__About this exercise__:
Calculate how many lines in the following records hold the word "region", and report that number without comment.

__Exercise inputs__:
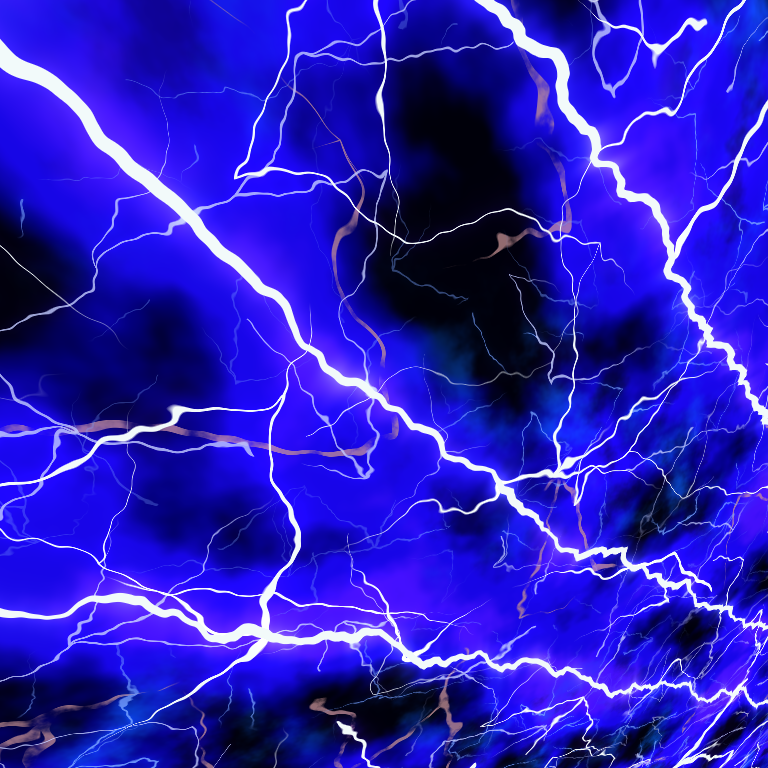
Reproduce this background procedurally as a WebGL 1 fragment shader.

```glsl
precision highp float;

// Electric storm: white lightning over blue-violet plasma with dark hollows.
// Plasma and branching arcs lie on a plane that recedes to the lower right;
// three large bolts cross it as noisy curves with a violet halo.

uniform vec2 u_resolution;

const vec3 VOID_COLOR   = vec3(0.00, 0.00, 0.04);
const vec3 NAVY_COLOR   = vec3(0.01, 0.00, 0.50);
const vec3 ROYAL_COLOR  = vec3(0.09, 0.02, 0.90);
const vec3 VIOLET_COLOR = vec3(0.26, 0.06, 0.98);
const vec3 CYAN_COLOR   = vec3(0.04, 0.40, 1.00);
const vec3 TAN_COLOR    = vec3(0.76, 0.56, 0.56);
const vec3 ARC_COLOR    = vec3(0.76, 0.80, 1.00);
const vec3 CORE_COLOR   = vec3(0.95, 0.98, 0.98);
const float RECEDE = 0.72;       // strength of the perspective
const float BOLT_WIDTH = 0.0066; // half width of the large bolts
const float BOLT_JAG = 0.055;    // sideways wander of the large bolts
const float PLASMA_LEVEL = 0.25;
const float PLASMA_CONTRAST = 1.45;
const float ARC_WARP = 0.26;     // jaggedness of the branching arcs

vec2 hash2(vec2 p) {
  vec3 h = fract(p.xyx * vec3(0.1031, 0.1030, 0.0973));
  h += dot(h, h.yzx + 33.33);
  return fract((h.xx + h.yz) * h.zy);
}

float gradientNoise(vec2 p) {
  vec2 i = floor(p), f = p - i;
  vec2 u = f * f * f * (f * (f * 6.0 - 15.0) + 10.0);
  vec2 e = vec2(0.0, 1.0);
  float a = dot(hash2(i) * 2.0 - 1.0, f);
  float b = dot(hash2(i + e.yx) * 2.0 - 1.0, f - e.yx);
  float c = dot(hash2(i + e.xy) * 2.0 - 1.0, f - e.xy);
  float d = dot(hash2(i + e.yy) * 2.0 - 1.0, f - e.yy);
  return 1.3 * mix(mix(a, b, u.x), mix(c, d, u.x), u.y);
}

float fbm(vec2 p) {
  float sum = 0.0, amp = 0.6;
  for (int i = 0; i < 5; i++) {
    sum += amp * gradientNoise(p);
    p = mat2(1.6, 1.2, -1.2, 1.6) * p + 7.3;
    amp *= 0.5;
  }
  return sum;
}

float depthScale(vec2 p) {
  return max(1.0 - RECEDE * (p.x - p.y), 0.15);
}

// Antialiased stroke; strokes thinner than a pixel fade instead.
float stroke(float dist, float halfWidth) {
  float px = 1.0 / min(u_resolution.x, u_resolution.y);
  float w = max(halfWidth, 0.5 * px);
  return clamp((w - dist) / px + 0.5, 0.0, 1.0) * min(1.0, 2.0 * halfWidth / px);
}

float boltOffset(float t, float wa, float wb, float bow, float seed) {
  float w = max(mix(wa, wb, t), 0.15);
  float s = 5.0 * t / w + 20.0;
  float jag = gradientNoise(vec2(s, seed)) + 0.4 * gradientNoise(vec2(s * 3.1, seed + 5.0))
            + 0.12 * gradientNoise(vec2(s * 9.0, seed + 9.0));
  return bow * 4.0 * t * (1.0 - t) + BOLT_JAG * w * jag;
}

// Large bolt from a to b: x = core, y = wide glow, z = patchy hot halo.
vec3 largeBolt(vec2 p, vec2 a, vec2 b, float bow, float seed) {
  vec2 ab = b - a, dir = normalize(ab);
  float len = length(ab), t = dot(p - a, dir) / len;
  float wa = depthScale(a), wb = depthScale(b), w = max(mix(wa, wb, t), 0.15);
  float off = boltOffset(t, wa, wb, bow, seed);
  float slope = (boltOffset(t + 0.002, wa, wb, bow, seed) - off) / (0.002 * len);
  float dist = abs(dot(p - a, vec2(-dir.y, dir.x)) - off);
  float near = dist / sqrt(1.0 + slope * slope);
  float swell = 0.85 + 0.6 * gradientNoise(vec2(t * 9.0 / w, seed + 3.0));
  float hot = smoothstep(-0.1, 0.5, gradientNoise(vec2(t * 11.0 / w, seed + 8.0)));
  return vec3(stroke(near, BOLT_WIDTH * w * swell), exp(-dist / (0.075 * w)),
              exp(-dist / (0.015 * w)) * (0.3 + 0.7 * hot));
}

// Forest of arcs: each grid node links to a random neighbour.
// x = core, y = glow; toScreen converts plane offsets to canvas units.
vec2 arcs(vec2 q, vec2 toScreen, float freq, float width, float cut, float seed) {
  q = q * freq + seed;
  toScreen /= freq;
  float bend = 1.3, amp = ARC_WARP;
  vec2 warp = vec2(0.0);
  for (int i = 0; i < 3; i++) {
    warp += amp * vec2(gradientNoise(q * bend), gradientNoise(q * bend + 41.7));
    bend *= 2.7;
    amp *= 0.38;
  }
  q += warp;
  vec2 cell = floor(q), result = vec2(0.0);
  for (int j = -1; j <= 1; j++) {
    for (int i = -1; i <= 1; i++) {
      vec2 c = cell + vec2(float(i), float(j));
      float angle = floor(hash2(c + 17.0).x * 8.0) * 0.785398;
      vec2 next = c + floor(vec2(cos(angle), sin(angle)) + 0.5);
      vec2 a = c + 0.05 + 0.9 * hash2(c), b = next + 0.05 + 0.9 * hash2(next);
      vec2 pa = (q - a) * toScreen, ba = (b - a) * toScreen;
      float t = clamp(dot(pa, ba) / max(dot(ba, ba), 1e-7), 0.0, 1.0);
      float power = mix(hash2(c + 71.0).y, hash2(next + 71.0).y, t);
      power = max(power - cut, 0.0) / (1.0 - cut);
      float dist = length(pa - ba * t);
      result = max(result, vec2(stroke(dist, width * power), power * exp(-dist / (4.0 * width))));
    }
  }
  return result;
}

void main() {
  vec2 p = gl_FragCoord.xy / u_resolution;
  float w = depthScale(p);
  vec2 q = vec2((p.x + p.y - 1.0) * 0.7071, 0.7071 / RECEDE) / w + 30.0;
  vec2 toScreen = vec2(w, w * w);

  vec3 bolt = largeBolt(p, vec2(-0.02, 0.93), vec2(1.02, 0.17), -0.08, 2.5);
  bolt = max(bolt, largeBolt(p, vec2(0.59, 1.05), vec2(1.05, 0.30), 0.04, 31.5));
  bolt = max(bolt, largeBolt(p, vec2(-0.02, 0.20), vec2(1.02, 0.08), 0.01, 57.5));

  // Plasma ramp from dark hollows to violet glow
  float plasma = PLASMA_LEVEL + PLASMA_CONTRAST * fbm(q * 3.0) + 0.62 * bolt.y;
  vec3 col = mix(VOID_COLOR, NAVY_COLOR, smoothstep(-0.05, 0.28, plasma));
  col = mix(col, ROYAL_COLOR, smoothstep(0.2, 0.52, plasma));
  col = mix(col, VIOLET_COLOR, smoothstep(0.6, 1.0, plasma));
  float region = smoothstep(-0.15, 0.25, gradientNoise(q * 2.0 + 50.0)) * (1.0 - bolt.y);
  float cloud = smoothstep(-0.05, 0.5, fbm(q * 8.0 + 9.0));
  col = mix(col, CYAN_COLOR, 0.7 * cloud * region);
  col *= 1.0 - 0.6 * region * smoothstep(0.0, 0.4, fbm(q * 9.0 + 70.0));

  // Arcs from the dim back layer to the bright front layer
  vec2 rust = arcs(q, toScreen, 3.6, 0.0065 * w, 0.42, 13.0);
  vec2 fine = arcs(q, toScreen, 13.0, 0.0018 * w, 0.3, 29.0);
  vec2 web = arcs(q, toScreen, 7.5, 0.0024 * w, 0.25, 61.0);
  vec2 thin = arcs(q, toScreen, 4.6, 0.0032 * w, 0.2, 47.0);
  vec2 broad = arcs(q, toScreen, 3.8, 0.0068 * w, 0.45, 83.0);
  float grain = smoothstep(-0.3, 0.2, fbm(q * 24.0));
  col = mix(col, TAN_COLOR, rust.x * grain * 0.75);
  col += CYAN_COLOR * 0.25 * fine.y * region;
  col += VIOLET_COLOR * (0.15 * web.y + 0.3 * thin.y + 0.4 * broad.y);
  col = mix(col, mix(CYAN_COLOR, ARC_COLOR, 0.6), fine.x * (0.3 + 0.6 * region));
  col = mix(col, ARC_COLOR, 0.8 * web.x);
  col = mix(col, CORE_COLOR, max(thin.x, broad.x));

  // Large bolts on top
  col += vec3(0.35, 0.45, 0.4) * bolt.z;
  gl_FragColor = vec4(clamp(mix(col, CORE_COLOR, bolt.x), 0.0, 1.0), 1.0);
}
```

__Response to the exercise__:
5